ON PLAYING HARD CANDY'S AVENGING 14-YEAR-OLD I just worked on creating a balance of vulnerability. It was about letting all moral debate out of my head. She sees something wrong with society and she's going to do something about it.

ON CANADIAN COMMON SENSE I'm so grateful to be from Halifax. In L.A. people's heads get caught up in this silly world. It's like, "You're making movies. Congrats, but please, calm down. Have you seen the world lately?"

ON HER TURN AS KITTY PRIDE IN X-MEN Every single day my mind was blown. I got to do this great stunt where I'm 70 feet in the air.

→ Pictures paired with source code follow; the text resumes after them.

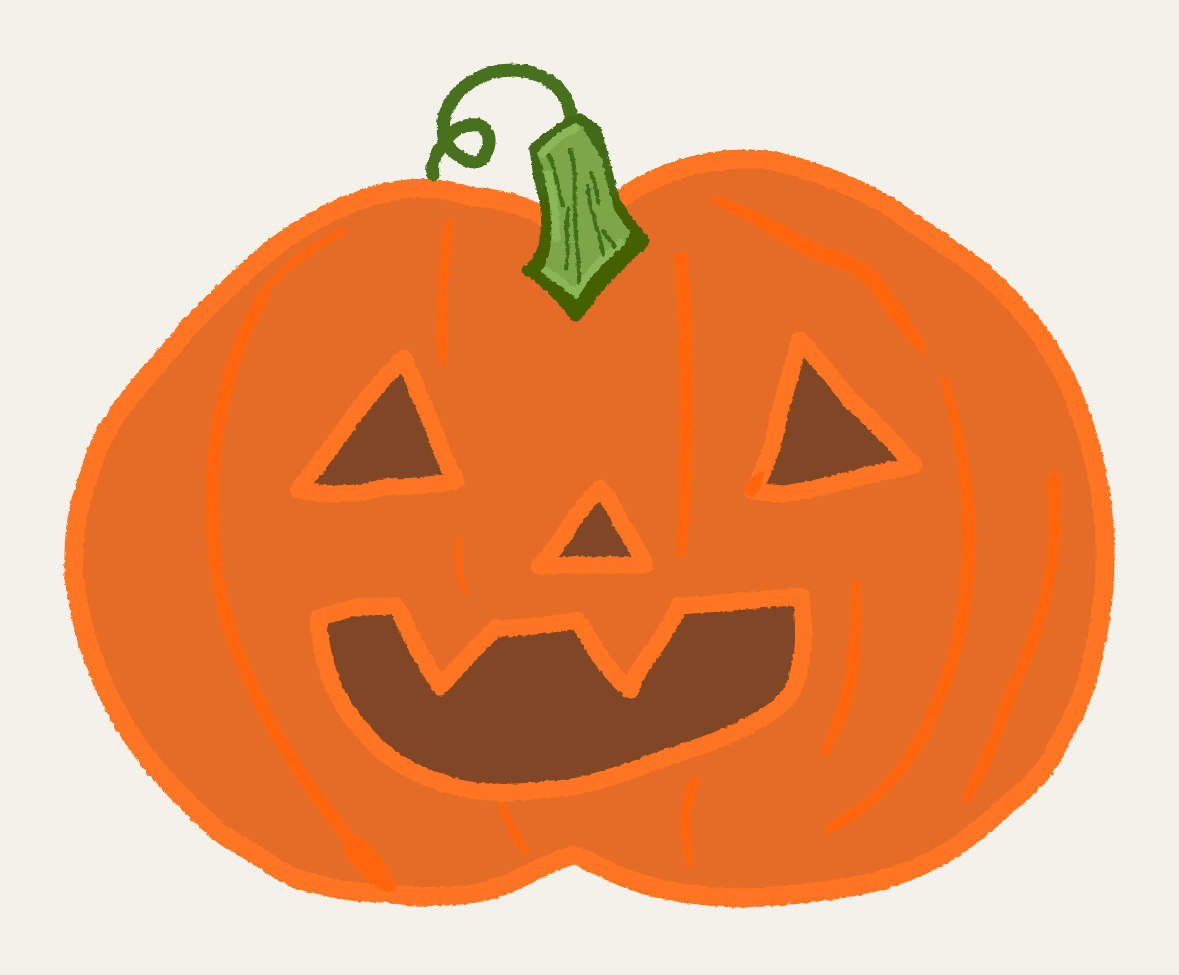
<!DOCTYPE html>
<html lang="en">
<head>
<meta charset="utf-8">
<title>Jack-o'-lantern</title>
<style>
:root {
  --paper: #f4f1ea;
  --skin: #e46c26;
  --outline: #ff7420;
  --rib: #ff650a;
  --hollow: #804726;
  --vine: #47711f;
  --stem-edge: #436a14;
  --stem-dark: #456000;
  --stem: #7ba648;
  --stem-light: #8ab858;
  --grain: #3f7014;
}
html, body { margin: 0; height: 100%; overflow: hidden; background: var(--paper); }
svg { display: block; width: 1179px; height: 975px; }
path { stroke-linejoin: round; stroke-linecap: round; }
.body { fill: var(--skin); stroke: var(--outline); stroke-width: 19; }
.ribs path { fill: var(--rib); }
.ribs .stroke { fill: none; stroke: var(--rib); }
.face path { fill: var(--hollow); stroke: var(--outline); stroke-width: 17; }
.vine { fill: none; stroke: var(--vine); stroke-width: 13; }
.grain { fill: none; stroke: var(--grain); stroke-width: 4; }
</style>
</head>
<body>
<svg viewBox="0 0 1179 975" role="img" aria-label="Smiling carved pumpkin with a curly vine">
  <defs>
    <filter id="crayon" x="-5%" y="-5%" width="110%" height="110%">
      <feTurbulence type="fractalNoise" baseFrequency="0.22" numOctaves="2" seed="4" result="noise"/>
      <feDisplacementMap in="SourceGraphic" in2="noise" scale="4" xChannelSelector="R" yChannelSelector="G"/>
    </filter>
    <linearGradient id="stem-rim" x1="0" y1="0" x2="0" y2="1">
      <stop offset="0.36" stop-color="var(--stem-edge)"/>
      <stop offset="0.44" stop-color="var(--stem-dark)"/>
    </linearGradient>
  </defs>

  <g filter="url(#crayon)">
    <path class="body" d="M545 217C520 204 495 197 472 197C445 187 416 186 388 192C345 202 307 222 272 249C241 275 215 300 188 328C172 350 150 371 134 392C111 420 95 448 89 476C75 510 73 545 74 579C79 610 85 640 95 662C108 700 127 733 152 764C175 792 200 815 222 835C248 847 270 868 297 879C330 888 355 894 385 893C420 899 461 897 491 890C520 881 546 863 573 855C592 861 610 873 633 881C665 892 700 897 740 898C790 896 838 892 882 880C925 868 965 845 996 814C1020 795 1045 775 1057 747C1075 715 1088 688 1093 655C1102 620 1106 587 1105 550C1105 500 1093 445 1077 405C1058 352 1024 309 984 273C955 250 925 232 896 211C858 186 818 172 779 162C745 156 712 159 680 169C655 178 635 187 618 201Z"/>

    <g class="ribs">
      <path class="stroke" stroke-width="8" d="M342 232C300 254 272 276 258 304"/>
      <path class="stroke" stroke-width="13" d="M262 298C225 365 211 440 212 512C214 570 222 616 240 658C266 724 304 784 350 840"/>
      <path d="M341 834Q354 828 374 849Q385 862 397 886Q394 895 380 889Q360 878 344 853Z"/>
      <path d="M445 222Q447 216 452 219Q452 250 447 290Q449 330 446 365Q443 367 439 361Q435 340 437 310Q438 260 445 222Z"/>
      <path d="M674 253Q681 250 688 255Q692 300 692 360Q694 430 691 495Q689 530 685 556Q680 560 676 553Q680 500 679 440Q680 340 674 253Z"/>
      <path d="M711 198Q716 194 726 199C760 212 790 229 815 243C844 252 865 260 880 275C894 296 912 319 925 345Q927 355 919 354C901 331 885 312 873 293C856 274 838 267 812 259C782 244 750 220 714 204Z"/>
      <path d="M939 376Q943 374 948 380C963 425 975 480 976 535C976 610 959 680 926 742C905 780 870 814 830 834Q822 833 825 824C865 804 895 774 914 738C947 680 962 608 962 540C963 482 953 430 939 376Z"/>
      <path d="M1050 472Q1054 468 1060 475C1062 512 1061 550 1052 593C1045 627 1034 655 1018 690C1005 730 990 770 970 802Q961 803 963 794C984 753 995 718 1008 684C1027 640 1040 608 1045 570C1050 535 1049 510 1046 482Z"/>
      <path d="M853 581Q857 577 860 584C860 620 862 652 856 686C850 713 840 735 827 756Q821 757 821 750C832 725 840 702 845 678C850 645 850 614 853 581Z"/>
      <path d="M457 535Q462 538 461 546Q461 570 468 593Q464 596 460 586Q453 564 457 535Z"/>
      <path d="M690 780Q695 774 700 777Q693 800 690 817Q691 845 693 867Q688 870 685 862Q680 835 681 810Q683 791 690 780Z"/>
      <path d="M495 784L501 789C507 815 520 836 532 854Q524 857 517 846C506 828 496 808 495 784Z"/>
    </g>

    <g class="face">
      <path d="M404 358Q381 380 357 411Q328 453 298 490Q348 499 384 487Q422 487 456 481Q443 458 436 434Q421 399 404 358Z"/>
      <path d="M800 340C818 360 833 378 851 401C873 420 894 442 914 466C868 472 827 489 782 494L753 491C766 468 776 438 779 413Q790 377 800 340Z"/>
      <path d="M600 488Q583 505 570 525Q557 547 539 566Q590 564 645 565Q634 540 620 521Q612 502 600 488Z"/>
      <path d="M318 618Q340 611 358 607L396 606C405 620 411 640 422 656Q431 672 440 687Q468 655 496 628Q537 628 577 620C590 638 599 659 613 673Q621 684 631 690C637 667 653 652 664 633Q672 621 679 606Q740 602 801 596C806 635 804 662 793 690C780 710 761 719 742 729C706 747 670 755 633 770C600 780 578 789 550 789C520 793 490 794 465 789C425 780 387 762 364 732C333 700 322 664 318 618Z"/>
    </g>

    <path fill="var(--rib)" d="M743 490Q750 474 764 472Q763 488 752 498Z"/>

    <path class="vine" d="M433 175C431 162 437 151 444 144C451 129 465 124 478 125C488 128 491 138 488 148C484 162 476 165 464 159C453 153 447 147 444 138C440 112 453 94 471 82C498 65 530 67 551 82C564 92 569 102 571 119"/>

    <g class="stem">
      <path fill="url(#stem-rim)" d="M529 147Q536 138 566 119Q575 111 583 114L600 127C608 150 613 176 620 199Q633 219 650 240Q647 249 640 253C619 272 600 293 580 320Q574 324 570 318Q550 291 522 273Q520 267 528 263Q540 252 541 227Q542 205 534 180Z"/>
      <path fill="var(--stem)" d="M537 152Q555 134 571 126Q582 122 585 131L602 160Q608 190 615 211L630 233Q626 245 612 255Q592 272 577 299Q562 284 541 272Q553 254 551 225Q551 190 541 165Z"/>
      <path fill="none" stroke="var(--stem-light)" stroke-width="8" d="M542 154Q562 132 576 128M548 174Q556 205 556 238M546 271Q561 282 576 293Q590 268 621 243"/>
      <path class="grain" d="M549 155C557 172 557 188 563 205M570 149C578 172 573 190 575 212C575 239 580 260 579 282M591 173Q598 193 598 203M588 187C589 214 600 230 603 254M569 208C563 230 571 249 566 268M603 231L615 247"/>
    </g>
  </g>
</svg>
</body>
</html>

I look over and there's Halle [Berry] up on wires as well. She gave me the biggest, most genuine smile. That's when I was like, "Who gets to do stuff like this?" I know you'd rather hear that Famke [Janssen] threw a shoe at me, but that didn't happen.